Canadian Northern Railway
The story of this railway is tightly intertwined with that of the Port Arthur, Duluth and Western.
William Mackenzie and Donald Mann, who would go on to form the Canadian Northern Railway (CNoR), purchased the PAD&W in 1899. Known initially as the Duluth Extension and later the North Lake Branch, the PAD&W was one of the first pieces in the construction of their transcontinental line. Starting at Stanley (MP 19), construction had begun on a link to Winnipeg and beyond even before the purchase was finalized. They would use the charter of the recent acquired Ontario and Rainy River Railway, which would eventually take the line to Rainy River, into the United States at Baudette, Minnesota and back into Canada at Buffalo Point FN, Manitoba. The line was completed in late December 1901 and opened to traffic in mid-1902.
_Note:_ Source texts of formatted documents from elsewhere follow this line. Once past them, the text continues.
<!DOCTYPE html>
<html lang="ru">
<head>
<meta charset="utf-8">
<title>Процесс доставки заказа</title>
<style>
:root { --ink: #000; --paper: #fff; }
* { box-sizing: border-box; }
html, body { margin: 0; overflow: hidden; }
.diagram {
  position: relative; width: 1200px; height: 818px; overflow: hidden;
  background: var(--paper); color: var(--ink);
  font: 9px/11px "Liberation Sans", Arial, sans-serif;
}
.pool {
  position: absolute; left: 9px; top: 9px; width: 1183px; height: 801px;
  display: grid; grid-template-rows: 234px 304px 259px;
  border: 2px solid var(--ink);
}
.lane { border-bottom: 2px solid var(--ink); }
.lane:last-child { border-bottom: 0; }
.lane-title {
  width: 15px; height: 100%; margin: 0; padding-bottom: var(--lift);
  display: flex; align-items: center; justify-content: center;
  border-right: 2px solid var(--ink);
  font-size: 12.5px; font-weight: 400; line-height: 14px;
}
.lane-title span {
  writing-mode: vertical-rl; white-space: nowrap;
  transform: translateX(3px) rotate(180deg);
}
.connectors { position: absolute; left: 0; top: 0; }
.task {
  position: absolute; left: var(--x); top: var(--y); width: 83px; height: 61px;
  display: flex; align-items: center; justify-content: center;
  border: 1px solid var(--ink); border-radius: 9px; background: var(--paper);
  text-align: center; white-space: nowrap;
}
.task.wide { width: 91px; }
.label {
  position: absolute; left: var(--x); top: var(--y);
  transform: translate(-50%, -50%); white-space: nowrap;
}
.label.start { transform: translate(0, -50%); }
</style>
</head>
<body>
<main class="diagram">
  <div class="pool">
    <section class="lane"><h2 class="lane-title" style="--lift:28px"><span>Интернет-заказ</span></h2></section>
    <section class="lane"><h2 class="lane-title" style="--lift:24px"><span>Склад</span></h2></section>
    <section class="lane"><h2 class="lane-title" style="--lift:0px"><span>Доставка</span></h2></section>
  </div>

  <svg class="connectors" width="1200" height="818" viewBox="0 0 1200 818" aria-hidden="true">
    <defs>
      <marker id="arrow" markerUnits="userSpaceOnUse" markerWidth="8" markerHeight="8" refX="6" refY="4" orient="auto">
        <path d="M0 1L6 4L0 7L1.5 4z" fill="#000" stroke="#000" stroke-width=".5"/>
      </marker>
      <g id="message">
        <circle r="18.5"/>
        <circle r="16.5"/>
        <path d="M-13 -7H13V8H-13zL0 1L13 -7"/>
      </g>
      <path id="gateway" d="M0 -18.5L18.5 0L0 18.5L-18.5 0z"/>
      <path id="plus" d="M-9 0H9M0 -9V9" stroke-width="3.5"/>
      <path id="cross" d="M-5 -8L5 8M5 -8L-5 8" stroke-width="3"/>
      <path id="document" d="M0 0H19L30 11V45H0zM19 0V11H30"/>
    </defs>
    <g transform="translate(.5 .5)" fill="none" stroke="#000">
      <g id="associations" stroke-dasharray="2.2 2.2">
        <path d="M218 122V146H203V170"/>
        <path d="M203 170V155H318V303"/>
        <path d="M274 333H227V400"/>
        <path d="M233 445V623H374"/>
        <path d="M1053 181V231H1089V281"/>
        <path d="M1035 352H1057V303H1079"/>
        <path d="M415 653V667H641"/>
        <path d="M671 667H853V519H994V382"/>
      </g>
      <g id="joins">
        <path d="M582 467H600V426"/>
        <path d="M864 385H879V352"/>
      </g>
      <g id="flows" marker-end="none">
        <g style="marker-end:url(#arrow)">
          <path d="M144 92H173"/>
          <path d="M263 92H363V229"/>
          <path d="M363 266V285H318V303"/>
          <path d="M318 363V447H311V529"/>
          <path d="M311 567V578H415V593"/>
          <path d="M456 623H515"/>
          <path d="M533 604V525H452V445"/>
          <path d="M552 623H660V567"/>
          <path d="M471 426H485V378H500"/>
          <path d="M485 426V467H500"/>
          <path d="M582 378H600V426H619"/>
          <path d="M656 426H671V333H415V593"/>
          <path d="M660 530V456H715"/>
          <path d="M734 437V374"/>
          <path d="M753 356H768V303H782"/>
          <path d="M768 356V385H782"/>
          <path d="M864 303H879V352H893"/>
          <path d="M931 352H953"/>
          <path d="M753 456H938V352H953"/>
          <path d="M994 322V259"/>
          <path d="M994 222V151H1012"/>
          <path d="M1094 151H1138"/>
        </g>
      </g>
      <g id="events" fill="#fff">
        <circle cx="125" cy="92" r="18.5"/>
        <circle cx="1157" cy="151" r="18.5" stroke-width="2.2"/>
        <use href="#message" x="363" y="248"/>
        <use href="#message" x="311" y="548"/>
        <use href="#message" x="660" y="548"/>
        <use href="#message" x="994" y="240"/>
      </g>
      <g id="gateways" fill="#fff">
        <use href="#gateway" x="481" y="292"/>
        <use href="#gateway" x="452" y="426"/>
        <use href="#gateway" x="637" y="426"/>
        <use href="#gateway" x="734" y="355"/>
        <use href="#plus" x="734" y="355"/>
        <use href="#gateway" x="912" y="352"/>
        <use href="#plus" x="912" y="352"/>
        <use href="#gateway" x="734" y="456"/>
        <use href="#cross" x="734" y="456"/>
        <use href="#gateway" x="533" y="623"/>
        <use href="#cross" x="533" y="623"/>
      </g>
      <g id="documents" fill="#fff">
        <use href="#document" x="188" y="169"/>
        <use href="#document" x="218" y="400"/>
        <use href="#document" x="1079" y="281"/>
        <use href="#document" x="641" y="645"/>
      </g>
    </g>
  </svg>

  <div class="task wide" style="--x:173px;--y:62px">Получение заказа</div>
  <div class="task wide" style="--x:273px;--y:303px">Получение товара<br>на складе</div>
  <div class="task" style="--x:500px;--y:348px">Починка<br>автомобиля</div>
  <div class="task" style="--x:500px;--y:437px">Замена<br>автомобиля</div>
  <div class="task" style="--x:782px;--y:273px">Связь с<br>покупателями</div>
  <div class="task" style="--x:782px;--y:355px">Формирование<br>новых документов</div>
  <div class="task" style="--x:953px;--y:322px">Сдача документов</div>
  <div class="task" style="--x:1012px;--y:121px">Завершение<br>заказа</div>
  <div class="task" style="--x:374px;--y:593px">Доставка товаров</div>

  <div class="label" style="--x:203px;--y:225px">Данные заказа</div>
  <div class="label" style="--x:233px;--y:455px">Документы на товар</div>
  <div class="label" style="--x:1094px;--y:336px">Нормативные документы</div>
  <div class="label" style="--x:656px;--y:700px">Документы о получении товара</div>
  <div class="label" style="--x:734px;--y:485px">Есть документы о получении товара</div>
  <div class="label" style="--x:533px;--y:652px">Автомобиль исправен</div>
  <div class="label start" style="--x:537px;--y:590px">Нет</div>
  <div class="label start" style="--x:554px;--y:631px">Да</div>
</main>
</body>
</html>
One of the final pieces in CNoR’s transcontinental line was built between Ruel, Ontario and Port Arthur under the name Canadian Northern Ontario Railway. The contractors, Foley, Welch and Stewart (using the name Foley Brothers and Northern Construction Company), began construction in 1911. Work progressed rapidly on the over 400 mile section, with the last spike driven on January 1, 1914. This allowed passenger and freight traffic to flow from Toronto to Winnipeg via Port Arthur.
Not long after their entire transcontinental line was completed in 1915, CNoR began to have financial troubles. The bankrupt company was taken over by the Canadian Government, and in December 1918 was nominally amalgamated with the Canadian Government Railways (CGR) to create Canadian National Railways (CNR-CN). The formation of the CNR was formally completed in 1923 following the absorption of the Grand Trunk Railway.
For more information on the lines east and west of Thunder Bay, please click on the following links:
For more information about the history of the Canadian Northern Railway, please read T.D. Regehr’s Canadian Northern Railway: Pioneer Road of the Northern Prairies 1895-1918